Washington, D.C., our nation’s capital, seems like the perfect place to celebrate the Fourth of July. (It is a spectacularly patriotic backdrop, after all.) But this year on America’s birthday, D.C.’s rainy weather and cloudy sky made it a less-than-ideal locale for fireworks. That’s why PBS decided to make an alteration to its annual “live” coverage of the Capitol’s fireworks display. Instead of streaming just the cloudy fireworks show happening outside, PBS added in fireworks footage from previous years to enhance TV viewers' experience. While it was well-intentioned, a lot of people were not happy about the compilation. In response to accusations that PBS was trying to dupe its viewers, the program sent out a few tweets of explanation.
We showed a combination of the best fireworks from this year and previous years.

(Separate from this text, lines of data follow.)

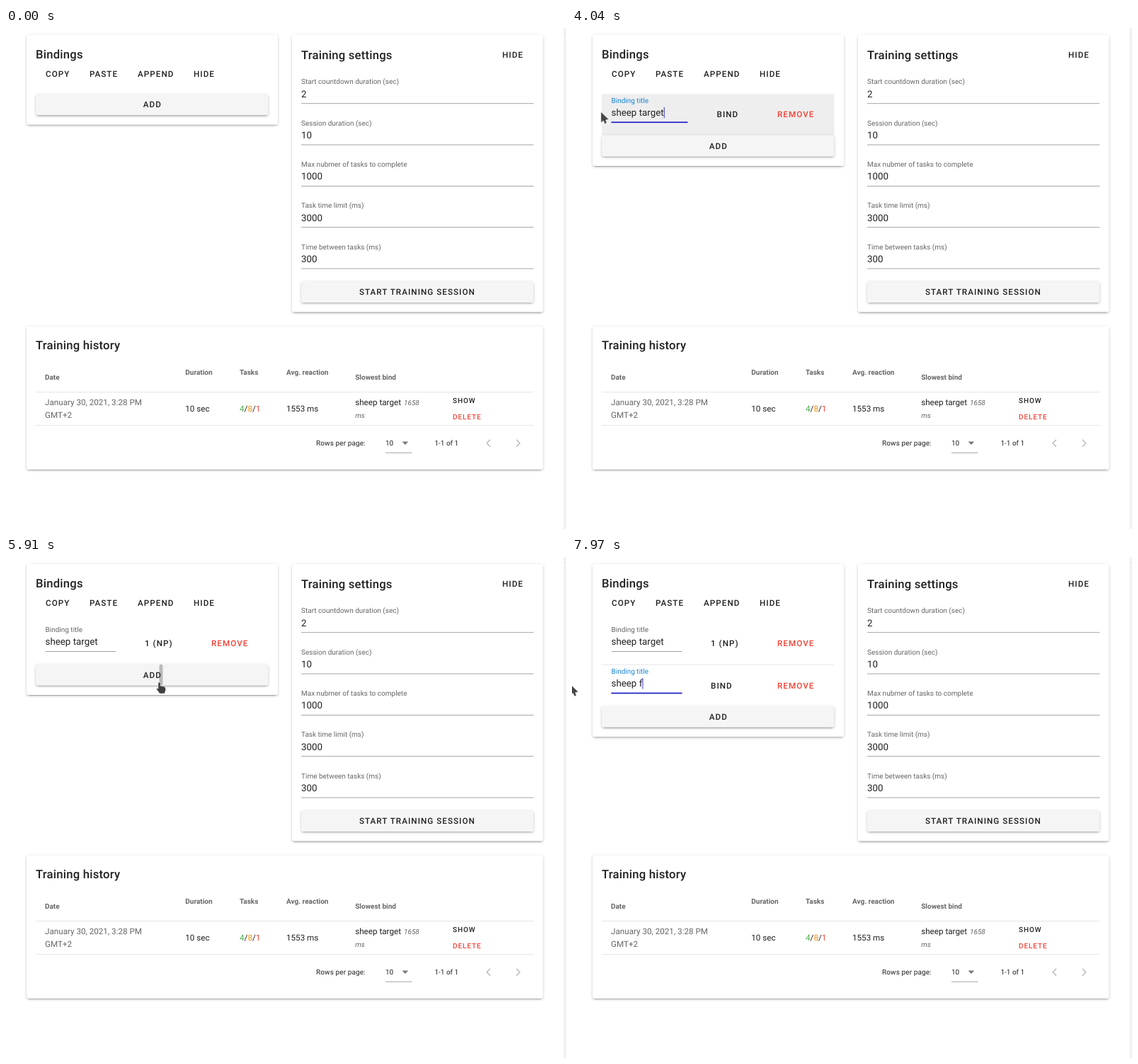
These frames come from a looping animation (791x708 px, 8 s). An HTML page:

```html
<!DOCTYPE html>
<html lang="en">
<head>
<meta charset="utf-8">
<title>Binding trainer</title>
<style>
html, body { margin: 0; width: 100%; height: 100%; overflow: hidden; background: #fff; }
svg { display: block; width: 791px; height: 708px; }
text { font-family: Roboto, sans-serif; white-space: pre; text-rendering: geometricPrecision; }
</style>
</head>
<body>
<svg viewBox="0 0 791 708" xmlns="http://www.w3.org/2000/svg">
  <g id="page"></g>
  <g id="live"></g>
</svg>
<script>
const LOOP = 8000;
const INK = '#212121', DIM = '#666', RED = '#f44336', LINE = '#949494', RULE = '#e0e0e0';
const BLUE = '#1d1cc4', LABEL_BLUE = '#1785d0';
const INPUT = 13.333, BUTTON = 11.667, SMALL = 10;
const ROW_TOP = 93.33, ROW_H = 58.33, ROW_STEP = 59.17, FIELD_X = 55.5;

const rect = (x, y, w, h, fill, extra = '') =>
  `<rect x="${x}" y="${y}" width="${w}" height="${h}" fill="${fill}" ${extra}/>`;
const text = (x, y, size, str, fill = INK, extra = '') =>
  `<text x="${x}" y="${y}" font-size="${size}" fill="${fill}" ${extra}>${str}</text>`;
const title = (x, y, str) =>
  text(x, y, 16.667, str, INK, 'font-weight="500" letter-spacing=".0125em"');
const caps = (x, y, str, fill = INK, size = BUTTON) =>
  text(x, y, size, str, fill, 'font-weight="500" letter-spacing=".0893em"');

// Raised surface with three soft shadows
function raised(x, y, w, h, fill) {
  const shade = (inset, dy, blur, alpha) =>
    rect(x + inset, y + inset + dy, w - 2 * inset, h - 2 * inset, '#000',
      `rx="3.3" fill-opacity="${alpha}" style="filter:blur(${blur}px)"`);
  return shade(1.67, 2.5, .42, .2) + shade(0, 1.67, .83, .14) + shade(0, .83, 2.08, .12) +
    rect(x, y, w, h, fill, 'rx="3.3"');
}

function settings() {
  const fields = [
    ['Start countdown duration (sec)', 2],
    ['Session duration (sec)', 10],
    ['Max nubmer of tasks to complete', 1000],
    ['Task time limit (ms)', 3000],
    ['Time between tasks (ms)', 300]
  ];
  return raised(404, 10, 354.6, 391.6, '#fff') +
    title(417, 44, 'Training settings') + caps(701, 42.2, 'HIDE') +
    fields.map(([label, value], i) => {
      const y = i * 58.33;
      return text(417, 79.3 + y, SMALL, label, DIM) + text(417, 97.8 + y, INPUT, value) +
        rect(417, 106.3 + y, 328.3, .85, LINE);
    }).join('') +
    raised(417, 358.2, 328.3, 30, '#f5f5f5') + caps(499, 377.3, 'START TRAINING SESSION');
}

function history() {
  const head = (x, y, str) => text(x, y, SMALL, str, DIM, 'font-weight="700"');
  const cell = (x, y, str, fill) => text(x, y, BUTTON, str, fill);
  const note = (x, y, str) => text(x, y, SMALL, str, DIM, 'font-style="italic"');
  const part = (fill, str) => `<tspan fill="${fill}">${str}</tspan>`;
  const chevron = (x, d) =>
    `<path d="M${x} 581.7l${d} 5l${-d} 5" fill="none" stroke="#b5b5b5" stroke-width="1.3"/>`;
  return raised(29, 421.5, 729.6, 202.5, '#fff') + title(42, 454, 'Training history') +
    head(55, 497.4, 'Date') + head(253.3, 490, 'Duration') + head(330, 490, 'Tasks') +
    head(396, 490, 'Avg. reaction') + head(493.2, 497.4, 'Slowest bind') +
    rect(42, 514.2, 703.3, .85, RULE) + rect(42, 561.2, 703.3, .85, RULE) +
    cell(55, 533.2, 'January 30, 2021, 3:28 PM', DIM) + cell(55, 550.8, 'GMT+2', DIM) +
    cell(253.3, 541.6, '10 sec') +
    cell(330, 541.6, part('#4caf50', 4) + '/' + part('#fb8c00', 8) + '/' + part(RED, 1)) +
    cell(396, 541.6, '1553 ms') + cell(493.2, 533.2, 'sheep target') +
    note(562, 533.2, '1658') + note(493.2, 550.8, 'ms') +
    caps(631, 529.8, 'SHOW', INK, SMALL) + caps(631, 553, 'DELETE', RED, SMALL) +
    text(438, 590, SMALL, 'Rows per page:', INK, 'letter-spacing=".1"') +
    text(536, 590, SMALL, '10') + text(605.4, 590, SMALL, '1-1 of 1') +
    rect(536, 599.8, 37.5, .85, LINE) +
    '<path d="M559.6 584.6h8.6l-4.3 4.4z" fill="#757575"/>' +
    chevron(684, -4.8) + chevron(721, 4.8);
}

document.getElementById('page').innerHTML =
  rect(0, 0, 791, 708, '#fff') + rect(787.5, 0, 3.5, 708, '#f1f1f1') +
  rect(788, 8, 3, .8, '#dcdcdc') + settings() + history();

const pen = document.createElement('canvas').getContext('2d');
pen.font = INPUT + 'px Roboto, sans-serif';
const widthOf = str => pen.measureText(str).width;
const clamp = v => Math.max(0, Math.min(1, v));
const easeOut = v => 1 - (1 - clamp(v)) ** 3;

// Pointer hotspot: time, x, y
const path = [
  [50, 488, 295], [200, 410, 240], [450, 280, 150], [650, 200, 112], [850, 217, 107],
  [950, 217, 107], [990, 220, 107], [1270, 220, 107], [1350, 160, 125], [1430, 87, 138],
  [1600, 112, 121], [1720, 112, 120], [2060, 47, 118], [2280, 41, 118], [4040, 41, 118],
  [4120, 33, 160], [4350, 259, 193], [4540, 250, 20], [4620, 235, 0], [4840, 222, 118],
  [5400, 222, 118], [5770, 217, 177], [5910, 217, 177], [6180, 88, 181],
  [6350, 112, 181], [6440, 112, 181], [6680, -2, 180], [8000, -2, 180]
];

const BOUND = 5400;
const rows = [
  { added: 1350, focus: 1720, blur: 4890, word: 'sheep target',
    keys: [2470, 2580, 2690, 2800, 2910, 3010, 3120, 3230, 3330, 3540, 3640, 3740] },
  { added: 5980, focus: 6480, blur: Infinity, word: 'sheep f',
    keys: [7020, 7220, 7290, 7440, 7700, 7870, 7970] }
];
const addClicks = [1270, 5910], bindClick = 4900;

function pointerAt(t) {
  if (t < path[0][0]) return { x: -99, y: -99 };
  const i = Math.max(1, path.findIndex(p => p[0] > t));
  const [t0, x0, y0] = path[i - 1], [t1, x1, y1] = path[i];
  const k = (t - t0) / (t1 - t0);
  return { x: x0 + (x1 - x0) * k, y: y0 + (y1 - y0) * k };
}

const inside = (p, x, y, w, h) => p.x >= x && p.x <= x + w && p.y >= y && p.y < y + h;

function rippleAlpha(dt) {
  return dt < 0 || dt > 400 ? 0 : .24 * (1 - clamp((dt - 200) / 200));
}

function drawInput(row, t, y, p) {
  const typed = row.keys.filter(k => k <= t).length;
  const str = typed ? row.word.slice(0, typed) : 'Bind title';
  const focused = t >= row.focus && t < row.blur;
  const base = y + 30.7;
  if (!focused) return text(FIELD_X, base, INPUT, str);
  if (typed) {
    const lit = (t - row.keys[typed - 1]) % 1000 < 500;
    return text(FIELD_X, base, INPUT, str) +
      (lit ? rect(FIELD_X + widthOf(str) + .2, y + 18.5, .9, 15.5, BLUE) : '');
  }
  let from = 0;
  while (from < str.length && FIELD_X + widthOf(str.slice(0, from + 1)) < p.x + 3) from++;
  const x = FIELD_X + widthOf(str.slice(0, from));
  return rect(x, y + 18.5, FIELD_X + widthOf(str) - x, 15.5, '#3390ff') +
    text(FIELD_X, base, INPUT, `${str.slice(0, from)}<tspan fill="#fff">${str.slice(from)}</tspan>`);
}

function drawRow(i, t, p) {
  const row = rows[i], y = ROW_TOP + i * ROW_STEP;
  const bound = t >= BOUND;
  const fieldW = bound ? 100 : 108, bindX = bound ? 196 : 204.5;
  const focused = t >= row.focus && t < row.blur;
  const btn = [bindX - 13.3, y + 13.8, 262.3 - bindX - .3, 30];
  const field = [FIELD_X, y + 12, fieldW, 28];
  const remove = [276.5, y + 13.8, 79, 30];
  const overBind = inside(p, ...btn), overRemove = inside(p, ...remove);
  let out = '';
  if (i) out += rect(42, y - .9, 328.5, .85, RULE);
  if (inside(p, 40, y, 330, ROW_H)) out += rect(42, y, 328.5, ROW_H, '#eee');
  out += text(FIELD_X, y + 12.6, SMALL, 'Binding title', focused ? LABEL_BLUE : DIM) +
    rect(FIELD_X, y + 39.8, fieldW, .85, LINE);
  if (focused) {
    const w = fieldW * easeOut((t - row.focus) / 320);
    out += rect(FIELD_X + (fieldW - w) / 2, y + 39.1, w, 1.67, BLUE);
  }
  out += drawInput(row, t, y, p);
  const glow = (overBind ? .08 : 0) + (i ? 0 : rippleAlpha(t - bindClick) * .5);
  if (glow) out += rect(...btn, '#000', `rx="3.3" fill-opacity="${glow}"`);
  if (overRemove) out += rect(...remove, RED, 'rx="3.3" fill-opacity=".08"');
  out += caps(bindX, y + 33.1, i || !bound ? 'BIND' : '1 (NP)') + caps(290, y + 33.1, 'REMOVE', RED);
  const kind = overBind || overRemove ? 'hand' : inside(p, ...field) ? 'beam' : '';
  return { out, kind };
}

const shapes = {
  arrow: '<path d="M0 0V15.3L3.5 12.4L5.4 17L8.2 15.8L6.7 11.5L11 10.7Z" fill="#454545" stroke="#fff" stroke-width=".5"/>',
  hand: '<path d="M-1.6 1.2Q0-1.2 1.6 1.2V5L6.6 6Q9 6.6 9 9V11.5L7.4 16H.6L-4 9.8Q-3.6 7.8-1.6 9Z" fill="#404040" stroke="#fff" stroke-width=".5"/>',
  beam: '<path d="M-2.8-7Q0-7 0-5.6Q0-7 2.8-7M0-6V6M-2.8 7Q0 7 0 5.6Q0 7 2.8 7" fill="none" stroke="#555" stroke-width="1.1"/>'
};

function render(t) {
  const p = pointerAt(t);
  const count = rows.filter(r => t >= r.added).length;
  const addY = ROW_TOP + (count ? ROW_H + (count - 1) * ROW_STEP : 0);
  let kind = inside(p, 42, addY, 328.5, 30) ? 'hand' : 'arrow';
  let out = raised(29, 10, 355, addY + 33.4, '#fff') + title(42, 42.5, 'Bindings') +
    caps(56, 69, 'COPY') + caps(118, 69, 'PASTE') + caps(186, 69, 'APPEND') + caps(265, 69, 'HIDE');
  for (let i = 0; i < count; i++) {
    const row = drawRow(i, t, p);
    out += row.out;
    kind = row.kind || kind;
  }
  out += raised(42, addY, 328.6, 30, '#f5f5f5');
  for (const click of addClicks) {
    const alpha = rippleAlpha(t - click);
    if (!alpha) continue;
    const r = 185 * easeOut((t - click) / 220);
    const left = Math.max(42, 219 - r), right = Math.min(370.6, 219 + r);
    out += rect(left, addY, right - left, 30, '#000', `rx="3.3" fill-opacity="${alpha}"`);
  }
  out += caps(193.7, addY + 19.1, 'ADD');
  out += `<g transform="translate(${p.x} ${p.y})">${shapes[kind]}</g>`;
  document.getElementById('live').innerHTML = out;
}

const start = performance.now();
function tick() {
  render((performance.now() - start) % LOOP);
  requestAnimationFrame(tick);
}
tick();
</script>
</body>
</html>
```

It was the patriotic thing to do. #July4thPBS— A Capitol Fourth (@July4thPBS) July 5, 2016
We're not sure we would equate editing a live fireworks show with patriotism, but we certainly don't think the action warranted this level of crazy backlash all over Twitter.
To me, it seems like people were overreacting — and I’m not just saying that because I’m such a huge fan of PBS (though I do love me some Great British Bake Off). If you're watching a fireworks show on television instead of enjoying it in the cloudy, rainy conditions outside, chances are you want to see fireworks, minus the clouds and smoke. And that's exactly what PBS gave viewers. Does it matter whether it happens in real time or not? On the other hand, there is an implicit understanding that when you're watching "live" TV, you're viewing what's actually happening right then — whether it's exciting, cloudy, or not. Maybe PBS should have simply removed the word "live" from its broadcast. That certainly would have avoided a whole lot of drama — and angry viewers.